A senior executive who is known to have the trust and confidence of the CEO and board should be placed in charge of ethics compliance. The program must ensure that information concerning legal, regulatory or reputation risks and issues is promptly surfaced to this executive by establishing internal channels for reporting concerns, such as hotlines, ombudsmen and employee surveys. It's vitally important that these reporting structures be easily accessible, lacking in any intimidation, and, most importantly, anonymous.
Who's at Fault?

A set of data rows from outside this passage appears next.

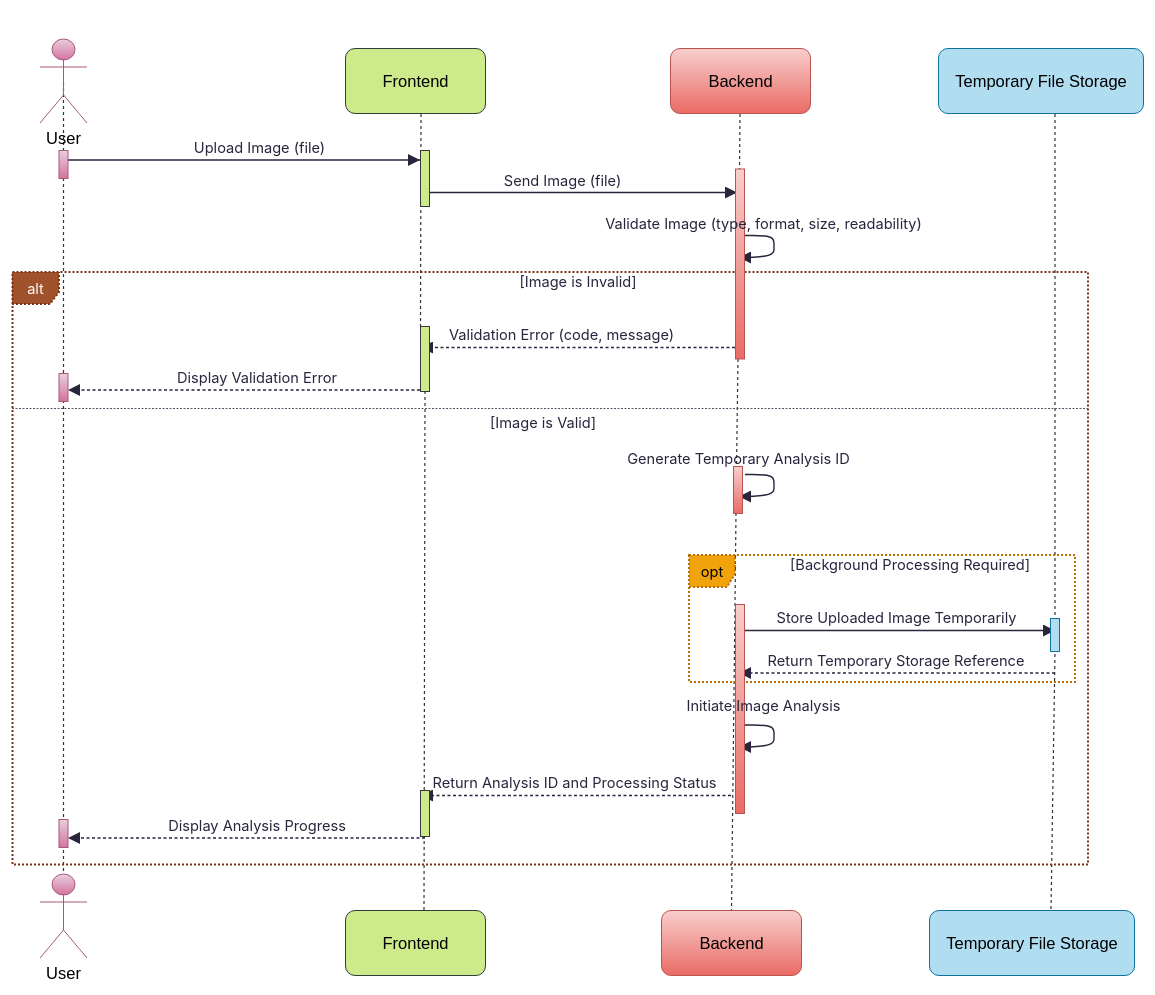
<!DOCTYPE html>
<html lang="en">
<head>
<meta charset="utf-8">
<title>Image upload sequence diagram</title>
<style>
:root {
  --ink: #28253d;
  --user-line: #a8577f;
  --green: #cdeb8b;
  --green-line: #36393d;
  --red-light: #f8cecc;
  --red: #ea6b66;
  --red-line: #b85450;
  --blue: #b1ddf0;
  --blue-line: #10739e;
  --alt: #a0522d;
  --alt-line: #7a3414;
  --opt: #f0a30a;
  --opt-line: #bd7000;
}
* { box-sizing: border-box; }
html, body { margin: 0; }
body { width: 1155px; height: 995px; overflow: hidden; background: #fff; }
.diagram { position: relative; width: 1155px; height: 995px; overflow: hidden; }
.lines { position: absolute; left: 0; top: 0; display: block; }

.participant {
  position: absolute; height: 66px;
  display: flex; align-items: center; justify-content: center;
  border: 1px solid; border-radius: 10px;
  font: 16.5px/20px "Liberation Sans", sans-serif; color: #000; white-space: nowrap;
}
.top { top: 48px; }
.bottom { top: 910px; }
.frontend { left: 345px; width: 141px; background: var(--green); border-color: var(--green-line); }
.backend { width: 141px; background: linear-gradient(var(--red-light), var(--red)); border-color: var(--red-line); }
.backend.top { left: 670px; }
.backend.bottom { left: 661px; }
.storage { width: 206px; background: var(--blue); border-color: var(--blue-line); }
.storage.top { left: 938px; }
.storage.bottom { left: 929px; }

.label {
  position: absolute; left: var(--x); top: var(--y); margin: 0;
  transform: translate(-50%, -50%);
  font: 14.6px/20px Inter, sans-serif; color: var(--ink); white-space: nowrap;
}
.actor-name { font: 16.5px/20px "Liberation Sans", sans-serif; color: #000; }
.on-alt { color: #fff; }
.on-opt { color: #000; }

.lifeline { fill: none; stroke: #333; stroke-width: 1.2; stroke-dasharray: 3 3; }
.message { fill: none; stroke: var(--ink); stroke-width: 1.4; }
.reply { stroke-dasharray: 3 2.5; }
.fragment { fill: none; stroke-width: 2; stroke-dasharray: 2 2; }
.alt { stroke: var(--alt-line); }
.opt { stroke: var(--opt-line); }
.figure { fill: none; stroke: var(--user-line); }
.bar-user { fill: url(#user-fill); stroke: var(--user-line); }
.bar-frontend { fill: var(--green); stroke: var(--green-line); }
.bar-backend { fill: url(#backend-fill); stroke: var(--red-line); }
.bar-storage { fill: var(--blue); stroke: var(--blue-line); }
</style>
</head>
<body>
<main class="diagram">
  <svg class="lines" width="1155" height="995" viewBox="0 0 1155 995" aria-hidden="true">
    <defs>
      <linearGradient id="user-fill" x1="0" y1="0" x2="0" y2="1">
        <stop offset="0" stop-color="#e6d0de"/><stop offset="1" stop-color="#d5739d"/>
      </linearGradient>
      <linearGradient id="backend-fill" x1="0" y1="0" x2="0" y2="1">
        <stop offset="0" stop-color="#f8cecc"/><stop offset="1" stop-color="#ea6b66"/>
      </linearGradient>
      <marker id="arrow" markerUnits="userSpaceOnUse" markerWidth="12" markerHeight="12" refX="12" refY="6" orient="auto">
        <polygon points="0,0 12,6 0,12" fill="#28253d"/>
      </marker>
      <g id="stick-figure" class="figure">
        <path d="M63.5 21V56M40 28H87M40 84L63.5 56L87 84"/>
        <ellipse cx="63.5" cy="10.5" rx="11.5" ry="10.5" fill="url(#user-fill)"/>
      </g>
      <path id="self-call" class="message" d="M0 0H8C26 0 29 2 29 8V14C29 19 25 22 -6 22" marker-end="url(#arrow)"/>
    </defs>

    <g id="lifelines">
      <path class="lifeline" d="M63.5 82V875"/>
      <path class="lifeline" d="M421 114L420.5 327M425 391L424 910"/>
      <path class="lifeline" d="M740 114L739.5 169M738 359L736.5 467M736 513L735 605L731.5 910"/>
      <path class="lifeline" d="M1055 114V651L1051 910"/>
    </g>

    <use href="#stick-figure" y="39"/>
    <use href="#stick-figure" y="874"/>

    <g id="fragments">
      <polygon points="12,272 59,272 59,292 50,304 12,304" fill="#a0522d"/>
      <path class="fragment alt" d="M12 304H50L59 292V272"/>
      <rect class="fragment alt" x="12.5" y="272" width="1075.5" height="592.5"/>
      <path d="M12 408.5H1088" stroke="#555064" stroke-width="1" stroke-dasharray="2 1.5"/>
      <polygon points="689,555 735,555 735,574 727,587 689,587" fill="#f0a30a"/>
      <path class="fragment opt" d="M689 587H727L735 574V555"/>
      <rect class="fragment opt" x="689" y="555" width="386" height="127"/>
    </g>

    <g id="messages" marker-end="none">
      <path class="message" d="M68 160H420" marker-end="url(#arrow)"/>
      <path class="message" d="M430 192.5H737" marker-end="url(#arrow)"/>
      <path class="message reply" d="M735 347.5H421" marker-end="url(#arrow)"/>
      <path class="message reply" d="M420 390H68" marker-end="url(#arrow)"/>
      <path class="message" d="M745 630.5H1055" marker-end="url(#arrow)"/>
      <path class="message reply" d="M1055 673H739" marker-end="url(#arrow)"/>
      <path class="message reply" d="M731 795.5H421" marker-end="url(#arrow)"/>
      <path class="message reply" d="M425 838H68" marker-end="url(#arrow)"/>
      <use href="#self-call" x="745" y="235.5"/>
      <use href="#self-call" x="745" y="474.5"/>
      <use href="#self-call" x="745" y="725"/>
    </g>

    <g id="activations">
      <rect class="bar-user" x="59" y="150.5" width="9" height="28"/>
      <rect class="bar-user" x="59" y="373.5" width="9" height="28"/>
      <rect class="bar-user" x="59" y="819.5" width="9" height="28"/>
      <rect class="bar-frontend" x="420.5" y="150.5" width="9" height="56"/>
      <rect class="bar-frontend" x="420.5" y="326.5" width="9" height="65"/>
      <rect class="bar-frontend" x="420.5" y="790.5" width="9" height="46"/>
      <rect class="bar-backend" x="735.5" y="169" width="9" height="190"/>
      <rect class="bar-backend" x="733.5" y="466.5" width="9" height="47"/>
      <rect class="bar-backend" x="735.5" y="604.5" width="9" height="209"/>
      <rect class="bar-storage" x="1050.5" y="618.5" width="9" height="33"/>
    </g>
  </svg>

  <div class="participant frontend top">Frontend</div>
  <div class="participant backend top">Backend</div>
  <div class="participant storage top">Temporary File Storage</div>
  <p class="label actor-name" style="--x:63.5px;--y:138px">User</p>

  <p class="label" style="--x:259.5px;--y:148px">Upload Image (file)</p>
  <p class="label" style="--x:562.5px;--y:181px">Send Image (file)</p>
  <p class="label" style="--x:763.5px;--y:224px">Validate Image (type, format, size, readability)</p>

  <p class="label on-alt" style="--x:35.5px;--y:289px">alt</p>
  <p class="label" style="--x:578px;--y:282px">[Image is Invalid]</p>
  <p class="label" style="--x:561.5px;--y:335px">Validation Error (code, message)</p>
  <p class="label" style="--x:257px;--y:378px">Display Validation Error</p>

  <p class="label" style="--x:543px;--y:423px">[Image is Valid]</p>
  <p class="label" style="--x:738.5px;--y:458.5px">Generate Temporary Analysis ID</p>

  <p class="label on-opt" style="--x:712px;--y:572px">opt</p>
  <p class="label" style="--x:910px;--y:564.5px">[Background Processing Required]</p>
  <p class="label" style="--x:896.5px;--y:618px">Store Uploaded Image Temporarily</p>
  <p class="label" style="--x:896px;--y:661px">Return Temporary Storage Reference</p>

  <p class="label" style="--x:763.5px;--y:706px">Initiate Image Analysis</p>
  <p class="label" style="--x:574.5px;--y:783px">Return Analysis ID and Processing Status</p>
  <p class="label" style="--x:257px;--y:826px">Display Analysis Progress</p>

  <p class="label actor-name" style="--x:63.5px;--y:973px">User</p>
  <div class="participant frontend bottom">Frontend</div>
  <div class="participant backend bottom">Backend</div>
  <div class="participant storage bottom">Temporary File Storage</div>
</main>
</body>
</html>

A search for applying blame is not the point. It's important that company executives understand that attempts to find fault, place blame or retaliate against "whistleblowers" not only squelch the effectiveness of the policy in the first place, but are also illegal. Make managers aware that retaliation against those who report ethics violations, whether internal or external, is a violation of the Sarbanes-Oxley Act. This applies to both public as well as private companies.
We tend to think of ethics as clear, black-and-white decisions, but in reality, ethics are a bit of a moving target. Ethical issues and concerns change over time as new regulations take place and markets shift.
As part of their duties in ensuring ethical compliance, your staff should identify the legal, regulatory and reputation risks to which the company is exposed due to the unique nature of its business and markets. Then, they should establish an "early warning system" to identify emerging areas of legal and regulatory focus within the company's industry or markets.
Private Companies at Risk, Too!
While ethical collapses in the headlines tend to focus on large, public corporations, don't think as a smaller, private company that you shouldn't be concerned.
While the onus of such policies falls most heavily on public companies due to requirements of SEC reporting, Sarbanes-Oxley certification, and stock exchange listings, there should be little question as to their desirability for private companies as well.
For example, if criminal conduct is involved, the presence of an "effective compliance and ethics program" has an effect on jail time: Federal prosecuting and sentencing guidelines emphasize that consideration should be given to the existence, or not, of effective compliance policies when making charging or sentencing decisions. Lenders; bonding and rating agencies; insurers; and other third parties are also beginning to expect modern governance norms as a demonstration of corporate best practices.
In the final analysis, an effective compliance and ethics program depends on an active board and management of integrity operating in a corporate culture which encourages and recognizes high ethical standards of conduct by all its employees.
James L. Rench is a partner and manager of the Corporate Practice Group for Stark & Knoll Co. LPA in Akron.